Demand for deck materials, stalled for five years by the housing slump, will grow at 2.4% annually between now and 2016, according to “Wood & Competitive Decking,” a study available from Cleveland-based marketer The Freedonia Group. Quickening demand based on “an expected advance in housing completions” and a less restrictive credit environment will move the deck market to sales of 3.3 billion linear feet of product — valued at $5.7 billion — in 2016. So severe was the drop in demand between 2006 and 2011 that the growth predicted in the study will essentially restore demand for deck products to approximately what it was in 2006.

The surprise in Freedonia’s study may be not so much that sales of deck materials are set to grow but rather the rates of growth of different types of materials within the category. The study sees:

Composite decking, sales of which plunged from 450 million to 250 million linear feet between 2006 and 2011, growing at more than 11% to 420 million linear feet in 2016, making up much of the ground lost in the housing slump and recession.

Wood products — pine, cedar, redwood, and tropical hardwoods — continuing to be the biggest portion of the deck market, accounting for 89% of demand in 2011, compared with 8% for composites, and 2% for plastic decking (vinyl and PVC). But wood’s share will drop to 83% by 2016, with, at that time, composites accounting for 13% and plastic doubling in share to 4% of demand.

Composites and plastic decking generating most of the growth within the decking category between now and 2016, with demand for plastic decking leading growth at 15% annually. Annual demand for wood will grow at less than 1%, outstripped by demand for other deck materials.

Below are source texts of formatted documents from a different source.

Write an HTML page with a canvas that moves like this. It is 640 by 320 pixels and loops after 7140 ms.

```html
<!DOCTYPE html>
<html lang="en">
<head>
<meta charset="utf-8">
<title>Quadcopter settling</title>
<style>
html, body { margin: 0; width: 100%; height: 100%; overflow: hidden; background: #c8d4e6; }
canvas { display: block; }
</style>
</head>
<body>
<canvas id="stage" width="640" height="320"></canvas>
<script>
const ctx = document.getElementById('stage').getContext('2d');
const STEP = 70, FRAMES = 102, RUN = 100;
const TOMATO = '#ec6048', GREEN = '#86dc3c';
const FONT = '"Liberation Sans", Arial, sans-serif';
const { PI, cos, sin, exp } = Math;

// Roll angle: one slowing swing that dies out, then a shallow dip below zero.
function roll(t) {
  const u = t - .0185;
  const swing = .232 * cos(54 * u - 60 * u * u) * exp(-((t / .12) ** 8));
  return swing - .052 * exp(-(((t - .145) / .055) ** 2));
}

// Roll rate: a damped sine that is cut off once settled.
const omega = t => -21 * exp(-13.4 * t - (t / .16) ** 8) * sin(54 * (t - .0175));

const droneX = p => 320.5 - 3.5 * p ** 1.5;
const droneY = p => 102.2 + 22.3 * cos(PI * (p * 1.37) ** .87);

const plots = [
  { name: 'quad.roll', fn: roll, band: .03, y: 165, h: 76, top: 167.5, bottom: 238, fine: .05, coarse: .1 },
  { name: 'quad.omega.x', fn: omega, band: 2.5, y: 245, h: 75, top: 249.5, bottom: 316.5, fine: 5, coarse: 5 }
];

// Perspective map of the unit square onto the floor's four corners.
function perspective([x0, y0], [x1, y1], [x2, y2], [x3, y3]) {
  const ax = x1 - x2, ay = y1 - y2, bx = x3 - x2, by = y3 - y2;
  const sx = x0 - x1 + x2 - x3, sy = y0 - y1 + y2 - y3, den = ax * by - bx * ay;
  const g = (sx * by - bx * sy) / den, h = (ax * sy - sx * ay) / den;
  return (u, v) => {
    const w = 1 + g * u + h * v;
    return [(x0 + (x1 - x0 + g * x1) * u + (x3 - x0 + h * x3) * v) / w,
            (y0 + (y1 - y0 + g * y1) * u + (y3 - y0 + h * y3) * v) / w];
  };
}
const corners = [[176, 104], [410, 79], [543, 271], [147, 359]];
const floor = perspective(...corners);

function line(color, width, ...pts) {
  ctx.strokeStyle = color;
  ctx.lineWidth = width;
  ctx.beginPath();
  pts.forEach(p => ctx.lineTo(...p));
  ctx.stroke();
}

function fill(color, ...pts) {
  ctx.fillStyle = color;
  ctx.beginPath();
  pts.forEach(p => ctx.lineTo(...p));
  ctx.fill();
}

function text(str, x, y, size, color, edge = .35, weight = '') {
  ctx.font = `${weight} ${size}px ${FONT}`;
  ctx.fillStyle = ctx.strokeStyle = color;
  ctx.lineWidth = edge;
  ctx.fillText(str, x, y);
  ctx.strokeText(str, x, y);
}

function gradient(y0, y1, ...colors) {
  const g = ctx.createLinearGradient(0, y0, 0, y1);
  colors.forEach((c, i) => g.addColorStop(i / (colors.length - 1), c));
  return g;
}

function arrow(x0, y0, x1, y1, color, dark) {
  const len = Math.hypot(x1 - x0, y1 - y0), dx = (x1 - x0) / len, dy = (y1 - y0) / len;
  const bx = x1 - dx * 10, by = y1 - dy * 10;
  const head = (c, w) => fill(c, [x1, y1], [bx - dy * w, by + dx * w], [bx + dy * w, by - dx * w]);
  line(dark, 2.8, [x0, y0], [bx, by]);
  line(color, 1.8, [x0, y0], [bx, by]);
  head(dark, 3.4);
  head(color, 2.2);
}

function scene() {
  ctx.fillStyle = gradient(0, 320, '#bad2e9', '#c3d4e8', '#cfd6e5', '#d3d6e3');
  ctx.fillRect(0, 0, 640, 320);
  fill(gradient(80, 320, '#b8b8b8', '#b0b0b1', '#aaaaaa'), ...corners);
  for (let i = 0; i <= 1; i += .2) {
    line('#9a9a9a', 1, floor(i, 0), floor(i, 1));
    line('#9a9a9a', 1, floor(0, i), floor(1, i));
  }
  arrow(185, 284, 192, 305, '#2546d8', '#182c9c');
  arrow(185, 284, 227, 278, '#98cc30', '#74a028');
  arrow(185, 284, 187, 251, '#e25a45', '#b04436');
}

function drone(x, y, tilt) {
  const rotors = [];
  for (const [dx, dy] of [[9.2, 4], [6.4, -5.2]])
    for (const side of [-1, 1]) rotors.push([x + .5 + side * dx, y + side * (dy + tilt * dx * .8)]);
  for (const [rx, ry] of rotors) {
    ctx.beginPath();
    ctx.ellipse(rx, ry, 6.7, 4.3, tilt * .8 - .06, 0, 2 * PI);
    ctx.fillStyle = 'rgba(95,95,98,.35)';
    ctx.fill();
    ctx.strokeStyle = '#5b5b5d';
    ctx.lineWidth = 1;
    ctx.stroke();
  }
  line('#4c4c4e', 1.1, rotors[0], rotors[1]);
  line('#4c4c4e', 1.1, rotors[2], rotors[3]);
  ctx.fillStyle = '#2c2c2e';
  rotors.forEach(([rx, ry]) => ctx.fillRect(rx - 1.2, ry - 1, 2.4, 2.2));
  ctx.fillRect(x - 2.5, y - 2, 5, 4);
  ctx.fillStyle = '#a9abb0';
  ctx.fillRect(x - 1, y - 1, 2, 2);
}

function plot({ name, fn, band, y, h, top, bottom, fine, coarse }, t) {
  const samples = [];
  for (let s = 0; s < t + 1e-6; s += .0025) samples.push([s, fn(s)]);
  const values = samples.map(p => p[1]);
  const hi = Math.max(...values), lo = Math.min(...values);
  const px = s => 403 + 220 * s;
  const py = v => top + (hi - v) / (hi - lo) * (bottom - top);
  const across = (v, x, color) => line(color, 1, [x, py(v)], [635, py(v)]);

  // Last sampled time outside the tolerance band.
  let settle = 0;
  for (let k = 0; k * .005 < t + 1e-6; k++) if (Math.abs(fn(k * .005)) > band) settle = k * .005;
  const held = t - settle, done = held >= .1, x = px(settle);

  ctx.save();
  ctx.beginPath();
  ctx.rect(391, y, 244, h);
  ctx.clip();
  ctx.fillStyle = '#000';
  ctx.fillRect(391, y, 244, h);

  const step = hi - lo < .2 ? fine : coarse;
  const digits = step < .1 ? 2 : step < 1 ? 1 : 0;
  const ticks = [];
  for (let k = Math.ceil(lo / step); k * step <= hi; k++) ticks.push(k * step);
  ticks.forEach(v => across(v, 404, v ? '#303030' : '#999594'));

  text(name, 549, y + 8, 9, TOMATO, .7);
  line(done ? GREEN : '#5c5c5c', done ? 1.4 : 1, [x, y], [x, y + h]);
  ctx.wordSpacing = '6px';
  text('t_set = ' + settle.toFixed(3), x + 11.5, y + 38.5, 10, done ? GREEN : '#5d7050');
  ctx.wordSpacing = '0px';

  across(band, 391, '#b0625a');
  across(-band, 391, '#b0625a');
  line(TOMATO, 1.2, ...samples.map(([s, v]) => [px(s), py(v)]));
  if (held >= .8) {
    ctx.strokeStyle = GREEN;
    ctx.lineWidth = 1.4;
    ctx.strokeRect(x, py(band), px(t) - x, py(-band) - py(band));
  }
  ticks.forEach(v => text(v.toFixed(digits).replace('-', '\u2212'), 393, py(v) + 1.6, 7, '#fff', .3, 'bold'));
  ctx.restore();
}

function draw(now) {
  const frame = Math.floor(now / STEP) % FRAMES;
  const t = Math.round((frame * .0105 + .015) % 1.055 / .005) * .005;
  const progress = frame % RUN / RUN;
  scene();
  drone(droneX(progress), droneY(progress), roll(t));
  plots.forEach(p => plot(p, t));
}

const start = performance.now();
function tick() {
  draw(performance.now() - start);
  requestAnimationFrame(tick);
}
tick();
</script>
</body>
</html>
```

The “Wood & Competitive Decking” study attributes the popularity of composite and plastic to “durability and low maintenance requirements.” Also driving the popularity of these materials is the ability of PVC to ever more accurately mimic natural wood finishes and composite decking’s reputation as a green product incorporating recycled materials such as wood scraps. —Jim Cory, editor, REPLACEMENT CONTRACTOR.